The 2015 conference is a follow up to the highly successful international academic conferences organized by LDPI: in 2011 in IDS University of Sussex, UK and in 2012 in Cornell University, New York, USA. Since the 2012 Cornell conference, there has been a popular clamor for more regionally focused international conferences. There will be one each for Africa, Latin America and Eastern Europe/Central Asia, and China and/in Southeast Asia to be held during the period of 2014-2016.
The purpose of the 2015 Chiang Mai conference is to continue deepening and broadening our understanding of global land deals – but in the specific regional context, with special attention to climate change and the role of China and other middle income countries within the region. As before, we remain open to broader topics around land grab intersections with political economy, political ecology and political sociology, and will convene a series of parallel sessions on a range of themes responding to the issues below (and others):
• Agrarian Change: What changes in broad agrarian structures are emerging? Are land deals motivated by new forms of agrarian capitalism or repeats of the past? What is the nature and extent of rural social differentiation – in terms of class, gender, generation and ethnicity – following changes in land use and land property relations as well as organizations of production and exchange? What are the emerging trends around dynamics of power, elites and corruption; land as a source of patronage? How can we make sense of the politics of land deals in different contexts? What are the dynamics of international politics of land grabs in the broader context of energy, mining, forestry and conservation; and the role of big capital and powerful interests?

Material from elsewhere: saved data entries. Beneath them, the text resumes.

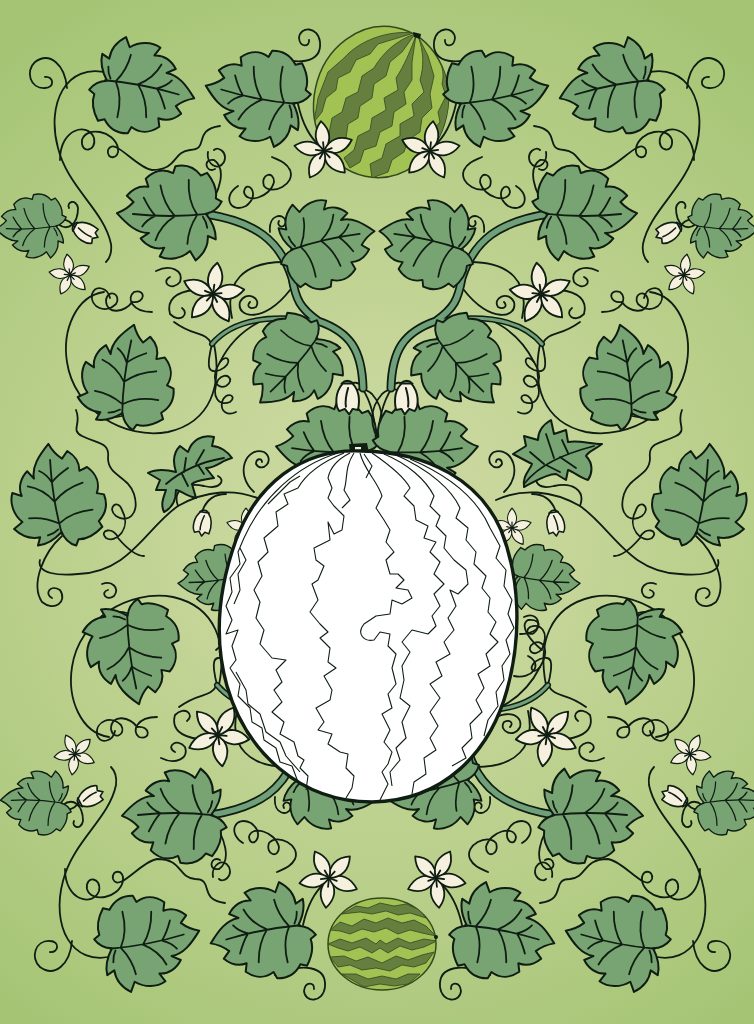
<!DOCTYPE html>
<html lang="en">
<head>
<meta charset="utf-8">
<title>Watermelon vine ornament</title>
<style>
:root{--ink:#0f1d12;--leaf:#78a373;--vine:#70a07a;--petal:#f6f1de;--rind:#a2c354;--stripe:#647f3e;--glow:#ced9a5;--field:#a5c575;--blank:#fff}
html,body{margin:0;height:100%;overflow:hidden;background:var(--field)}
svg{display:block;width:754px;height:1024px}
.leaf{fill:var(--leaf);stroke:var(--ink);stroke-width:2;stroke-linejoin:round}
.vein,.tendril{fill:none;stroke:var(--ink);stroke-width:1.8;stroke-linecap:round;stroke-linejoin:round}
.petal{fill:var(--petal);stroke:var(--ink);stroke-width:1.8;stroke-linejoin:round}
.stem-edge{fill:none;stroke:var(--ink);stroke-width:9;stroke-linecap:round}
.stem-core{fill:none;stroke:var(--vine);stroke-width:5.5;stroke-linecap:round}
.thin-edge{stroke-width:6}.thin-core{stroke-width:3}
.rind{fill:var(--rind);stroke:#33481f;stroke-width:1.5}
.stripe{fill:var(--stripe);stroke:#33481f;stroke-width:.8;stroke-linejoin:round}
.shell{fill:var(--blank);stroke:var(--ink);stroke-width:3.4}
.contour{fill:none;stroke:var(--ink);stroke-width:1.1;stroke-linejoin:round}
</style>
</head>
<body>
<svg viewBox="0 0 754 1024" role="img" aria-label="White outlined watermelon framed by mirrored melon vines, leaves and flowers">
<defs>
<radialGradient id="field" gradientUnits="userSpaceOnUse" cx="377" cy="530" r="600">
<stop offset="0" stop-color="var(--glow)"/><stop offset=".3" stop-color="#c6d699"/><stop offset=".72" stop-color="#b3cc84"/><stop offset="1" stop-color="var(--field)"/>
</radialGradient>
<clipPath id="top-rind"><ellipse cx="381" cy="102" rx="67" ry="76" transform="rotate(12 381 102)"/></clipPath>
<clipPath id="low-rind"><ellipse cx="382" cy="944" rx="54" ry="46"/></clipPath>

<g id="leaf">
<path class="leaf" d="M3 0C-4-8-8-16-8-25L0-22C-1-32 4-41 11-47L17-38C25-46 37-49 47-45L43-36C52-39 61-35 67-28L59-22C71-23 81-15 92-4C85-1 80 3 76 8L83 14C77 22 70 25 62 24L65 32C57 41 47 43 38 39L36 46C25 49 16 45 10 38L4 41C-3 33-7 25-6 16L-12 13C-9 6-4 2 3 0Z"/>
<path class="vein" d="M1 0Q38-6 76-4M12-2Q20-16 20-31M34-4Q48-14 52-29M54-5Q62-9 66-16M12-1Q22 12 22 33M34-4Q46 8 50 26M54-4Q60 2 66 13M6-3Q2-8 1-14"/>
</g>
<g id="flower">
<g class="petal">
<path id="petal" d="M0 0C-9-9-9-20 0-30C9-20 9-9 0 0Z"/>
<use href="#petal" transform="rotate(74)"/><use href="#petal" transform="rotate(142)"/><use href="#petal" transform="rotate(214)"/><use href="#petal" transform="rotate(286)"/>
</g>
<path class="vein" d="M0 0V-9M0 0L8-2M0 0L5 7M0 0L-5 7M0 0L-8-2"/>
</g>
<g id="bud">
<path class="petal" d="M-4-14C-11-6-11 6-7 11L-2 9L2 14L5 9L10 10C12 0 10-9 5-14Z"/>
<path class="vein" d="M-5-14Q0-19 6-14M1-10Q-2 0-1 7"/>
</g>
<path id="fork" d="M206 214C255 222 280 240 292 278C296 300 300 308 318 321C350 332 362 350 363 388"/>
<path id="branch" d="M212 344C232 320 268 314 316 321"/>

<g id="quarter">
<g class="tendril">
<path d="M45 77C54 76 55 88 45 88C30 89 25 71 35 62C50 51 65 65 67 88"/>
<path d="M108 73C66 62 46 104 58 148C68 188 104 210 111 244C112 252 110 258 106 262"/>
<path d="M60 160C60 128 88 122 94 138C97 152 80 154 82 140C86 126 114 130 118 148C120 160 106 160 108 150C114 136 136 168 152 170C178 170 172 152 190 150C210 150 192 130 220 126"/>
<path d="M270 54C296 66 322 64 320 42C318 26 300 26 299 38C300 48 310 47 309 40"/>
<path d="M298 104C302 122 308 136 320 146"/>
<path d="M204 214C222 190 226 168 214 160C202 158 206 174 215 169M238 186C222 196 230 214 246 206C262 194 246 178 244 192C246 204 270 198 274 182C274 170 260 174 264 186C272 196 296 184 290 170C286 162 278 160 272 157"/>
<path d="M270 232C268 214 284 212 286 222C284 230 276 226 279 221M214 150C218 146 228 152 224 162C218 172 206 164 208 152"/>
<path d="M58 224C68 232 78 224 78 208C76 198 66 202 69 208M60 220C68 218 72 224 76 229"/>
<path d="M132 302C126 312 106 316 106 300C108 288 122 294 116 304C106 314 90 308 92 294C96 284 108 288 110 298M132 302C146 304 146 288 134 292C126 298 132 312 152 312"/>
<path d="M104 292C76 296 62 330 67 362C74 410 124 440 168 432C212 422 222 384 214 344"/>
<path d="M122 416C106 420 94 412 84 396"/>
<path d="M156 271C170 264 184 270 180 282C172 292 160 282 170 277M194 290C176 292 166 300 170 314C180 324 190 314 182 308M174 322C196 338 204 330 212 344"/>
<path d="M212 344C206 368 208 374 220 370C234 364 228 352 220 362C210 378 216 390 226 386C236 380 226 370 218 380C210 398 220 406 230 402C238 396 226 390 222 402C220 412 228 416 236 412"/>
<path d="M290 290C264 324 236 318 240 302C246 290 262 298 256 307C250 310 246 306 250 302"/>
<path d="M268 318C238 330 226 350 220 362M363 388C360 382 352 380 347 388M372 446C384 428 386 410 372 394C360 384 350 392 352 398M362 388C370 400 376 420 376 444"/>
<path d="M232 318C224 282 244 262 284 262"/>
</g>
<use href="#branch" class="stem-edge thin-edge"/><use href="#fork" class="stem-edge"/>
<use href="#branch" class="stem-core thin-core"/><use href="#fork" class="stem-core"/>
<use href="#leaf" transform="translate(104 80) rotate(14)"/>
<use href="#leaf" transform="translate(296 104) rotate(194)"/>
<use href="#leaf" transform="translate(209 214) rotate(183)"/>
<use href="#leaf" transform="translate(290 250) rotate(-10) scale(.94)"/>
<use href="#leaf" transform="translate(318 337) rotate(134) scale(.95)"/>
<use href="#leaf" transform="translate(368 452) rotate(186)"/>
<use href="#leaf" transform="translate(122 416) rotate(-80)"/>
<use href="#leaf" transform="translate(58 226) rotate(180) scale(.68)"/>
<use href="#flower" transform="translate(324 151) rotate(-6)"/>
<use href="#flower" transform="translate(213 294) rotate(8) scale(1.05)"/>
<use href="#flower" transform="translate(70 275) rotate(-8) scale(.7)"/>
<use href="#bud" transform="translate(86 233) rotate(-62) scale(.9)"/>
<use href="#bud" transform="translate(347 399) scale(1.1)"/>
</g>

<g id="side">
<g class="tendril">
<path d="M62 536C44 552 30 584 42 602C54 612 68 602 60 590C50 584 44 594 52 598"/>
<path d="M40 560C36 574 60 576 78 574C130 572 146 528 178 506C206 490 236 488 262 500"/>
<path d="M76 410C82 424 70 430 82 436C98 444 110 442 108 458C108 476 128 476 134 494C140 514 128 524 116 516C106 508 118 498 122 510C132 528 116 544 106 538C98 530 114 526 118 538C130 552 138 556 144 556"/>
<path d="M102 584C112 580 120 588 114 596C106 602 100 592 108 590M254 492C234 474 246 446 264 452C276 460 262 474 256 464C256 458 262 458 262 462"/>
<path d="M202 512C206 500 214 494 226 494M178 506C172 490 186 482 204 486C220 490 226 480 218 476"/>
<path d="M238 634C216 634 214 618 230 620C240 626 226 642 216 650M244 676C226 680 214 664 230 656"/>
</g>
<use href="#leaf" transform="translate(62 535) rotate(-96)"/>
<use href="#leaf" transform="translate(242 576) rotate(176) scale(.7)"/>
<use href="#bud" transform="translate(202 524) rotate(10) scale(.85)"/>
<use href="#flower" transform="translate(246 528) scale(.66)"/>
</g>
</defs>

<rect id="background" width="754" height="1024" fill="url(#field)"/>

<g id="top-melon">
<ellipse class="rind" cx="381" cy="102" rx="67" ry="76" transform="rotate(12 381 102)"/>
<g class="stripe" clip-path="url(#top-rind)">
<path d="M414 33C388 30 360 40 344 58L328 72L318 98L314 122L322 112L326 98L336 90L338 78L350 72L356 60L370 54L378 44Z"/>
<path d="M415 34C396 40 382 54 374 68L362 76L358 92L346 98L342 112L332 118L328 138L320 142L330 152L338 142L346 138L348 124L358 118L360 106L372 98L374 84L386 76L390 62L402 52Z"/>
<path d="M416 35C410 52 404 66 396 78L398 90L384 98L386 110L372 118L370 130L358 136L354 150L344 158L350 168L360 162L364 150L376 146L380 132L392 126L394 112L406 104L404 92L412 80L412 62Z"/>
<path d="M418 36C424 52 424 66 420 80L424 92L412 104L414 116L400 124L400 136L386 144L382 158L370 164L372 178L388 172L392 160L404 152L408 140L420 132L422 118L432 108L430 94L434 76L428 56Z"/>
<path d="M420 36C438 50 446 68 442 84L446 96L438 112L440 122L430 134L424 150L412 160L420 160L440 140L452 100L446 62Z"/>
</g>
<path d="M413 32L421 34L420 39L414 37Z" fill="var(--ink)"/>
</g>

<g id="low-melon">
<ellipse class="rind" cx="382" cy="944" rx="54" ry="46"/>
<g class="stripe" clip-path="url(#low-rind)">
<path d="M342 914L356 906L368 908L380 903L394 906L406 904L420 910L426 918L410 913L398 915L386 911L372 914L360 912Z"/>
<path d="M330 930L340 922L352 926L364 919L376 923L388 918L402 923L414 920L426 926L436 936L422 933L410 930L398 934L386 928L374 932L362 929L350 934L340 931Z"/>
<path d="M328 944L340 939L352 943L366 938L376 944L380 940L386 944L398 938L410 943L424 939L437 941L424 947L412 950L400 946L388 953L380 948L372 953L360 947L348 951L338 948Z"/>
<path d="M330 957L344 956L356 961L368 957L382 963L396 956L408 960L422 955L434 952L426 963L414 967L402 965L390 971L376 968L362 970L350 965L338 967Z"/>
<path d="M342 974L356 974L368 979L382 976L396 979L408 974L420 974L408 984L394 986L380 984L364 987Z"/>
</g>
<circle cx="436" cy="937" r="2" fill="var(--ink)"/>
</g>

<g id="garden">
<use href="#side"/>
<use href="#side" transform="translate(758 0) scale(-1 1)"/>
<use href="#quarter" transform="translate(5 1029) scale(1 -1)"/>
<use href="#quarter" transform="translate(760 1029) scale(-1 -1)"/>
<use href="#quarter"/>
<use href="#quarter" transform="translate(754 0) scale(-1 1)"/>
</g>

<g id="loose-leaves">
<path class="leaf" d="M148 473C158 468 168 470 176 472C172 460 174 452 180 446L188 452C192 440 202 434 214 437L212 446C220 446 228 452 232 458C222 460 216 468 206 468L214 478C204 480 196 480 192 484L196 498C186 496 180 490 176 490C176 500 172 508 164 512C160 504 164 496 166 490L156 490L160 480Z"/>
<path class="vein" d="M166 484C180 472 200 462 224 458M184 472L186 458M196 464L204 450M182 474L188 486M198 465L204 474"/>
<path class="leaf" d="M513 454L526 446L524 436L538 440C538 430 544 424 551 420L554 434L566 430L568 442C580 440 590 444 602 444C594 450 588 452 586 456C594 464 592 474 588 480C580 478 574 472 568 470L566 480L556 474C546 474 534 482 524 487C522 476 530 470 532 464Z"/>
<path class="vein" d="M524 484C540 464 564 454 594 446M544 464L530 452M554 458L546 434M568 453L562 440M560 457L576 468M546 465L560 472"/>
</g>

<g id="blank-melon">
<path d="M349 444L367 443L369 453L350 454Z" fill="var(--ink)"/><path d="M355 447H361V452H355Z" fill="var(--petal)"/>
<path class="shell" d="M362 451C300 448 256 486 236 540C218 590 214 640 227 686C246 752 300 802 372 802C444 801 490 752 507 690C522 636 520 578 501 530C480 482 430 452 362 451Z"/>
<g class="contour">
<path d="M338 453C296 466 262 498 244 538L238 552L240 564L230 578L232 592L226 606L232 620L226 634L238 630L232 646L236 660L230 668L240 684L238 696L250 708L252 722L262 728L264 740L276 748L280 762L292 766L298 782L308 788"/>
<path d="M344 453C322 462 306 474 298 488L284 494L288 504L276 512L278 526L264 538L268 552L258 562L262 576L254 590L260 602L256 618L264 630L260 644L272 658L286 660L276 670L282 682L274 690L282 702L272 712L284 722L280 734L294 742L298 756L304 760L300 768L308 776L306 790"/>
<path d="M350 453C336 460 330 468 328 478L332 488L328 498L334 506L344 516L342 530L334 534L328 522L330 540L314 548L316 560L324 566L318 580L312 584L318 600L310 612L320 624L328 632L320 638L330 648L328 662L336 668L324 676L332 690L330 700L316 708L324 722L318 730L332 734L328 744L340 752L348 754L346 768L354 776L352 788L346 798"/>
<path d="M354 453C344 468 348 480 344 490L350 500L342 508"/>
<path d="M360 453C364 470 378 482 382 496L376 508L384 520L390 530L386 542L394 552L386 560L390 574L398 574L404 580L396 588L408 590L412 598L402 604L392 600L390 614L376 616L364 624C356 634 364 642 374 640L380 632L390 634L388 646L396 654L392 668L396 684L388 694L392 708L382 714L390 730L384 742L392 752L388 764L382 772L388 784L380 800"/>
<path d="M372 453C388 464 404 476 410 488L404 496L414 506L416 520L428 526L424 538L436 542L430 552L440 562L434 574L444 584L434 594L440 606L432 616L436 626L428 634L412 630L402 642L410 652L402 666L404 680L400 698L410 706L402 722L406 738L396 748L400 760L390 772L392 786"/>
<path d="M384 454C408 464 426 480 434 496L430 506L440 516L436 526L446 536L444 548L454 560L466 570L468 584L458 594L450 590L456 606L448 618L454 630L444 642L450 654L436 662L442 676L430 684L440 698L430 712L438 726L430 738L436 750L424 758L426 774L414 782L412 794"/>
<path d="M396 455C430 470 452 490 460 508L456 518L468 528L466 540L476 552L474 564L486 576L482 588L490 598L488 612L496 622L490 634L498 642L486 654L490 666L478 674L484 688L476 700L482 712L470 724L472 738L462 748L466 758L452 766"/>
<path d="M410 459C450 476 478 500 490 528L500 546L496 558L506 570L504 586L512 600L508 614L514 628L506 640L510 654L502 666L504 680L496 692L498 706L488 720L484 736"/>
<path d="M240 548L246 560L238 574L240 590L234 604M236 672L246 690L248 704L260 714L266 732L280 742L286 756L300 772M364 454L372 466L366 478M300 476L290 482L276 496L268 504"/>
</g>
</g>
</svg>
</body>
</html>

• Finance: How are land deal contracts developed between foreign and local companies and national states and financiers? Who finances these deals? What is the role of sovereign funds, hedge funds, pension funds and other financial instrument? Who is involved? How does the money flow? How and to what extent has (trans)national finance speculation played a role in land deals in the context of the convergence of food, fuels, climate and finance crises?
• Green Grabbing: What environmental rationales are being deployed to appropriate land and nature? How does nature conservation, carbon sequestration, ecosystem service valuation intersect with land grabbing? What are the intersections between land deals and climate change mitigations strategies such as REDD+ and biofuels?
• The role of BRICS/China, other East Asian countries and middle income countries (MICs): What is the role of BRICS/China in the emerging patterns of investments in agriculture in the region? What is the extent and character of its investments in agriculture in the region, and what are the motivations inside China for such regional investments? What are the emerging land use and agrarian change inside China? To what extent are the rising MICs (middle income countries, e.g. Thailand) within the region involved in recent large-scale land investments? Where are the East Asian countries (Japan, Taiwan, South Korea) in all these new agrarian dynamics?
• Resistance and Alternatives: What is the range of reactions from local communities to these investments? To what extent have agrarian political struggles been provoked by the new land investment dynamics? What are the issues that unite or divide the rural poor, organized movements, and rural communities around the issue of land deals? What are some of the relevant emerging alternatives from key actors? Are some of the traditional policies such as land reform, and some of the more recent alternative visions such as ‘food sovereignty’ relevant and useful in protecting and promoting the interest of the rural poor in the midst of these (trans)national commercial land deals?
• International Policy Actors: Have global land policies of different overseas development agencies (eg World Bank, ADB, FAO, EU) contributed to facilitating/encouraging or blocking/discouraging land deals? What are the limitations of ‘code of conduct’, certification, regulation, FAO’s Tenure Guidelines, FPIC, information dissemination, and capacity-building strategies?
The organizers invite papers that offer rigorous and innovative analysis of this list of issues. Papers based on recent, original field research are especially welcomed. We also encourage comparative studies. Doctoral students and younger researchers, particularly from within the region, are especially encouraged to participate.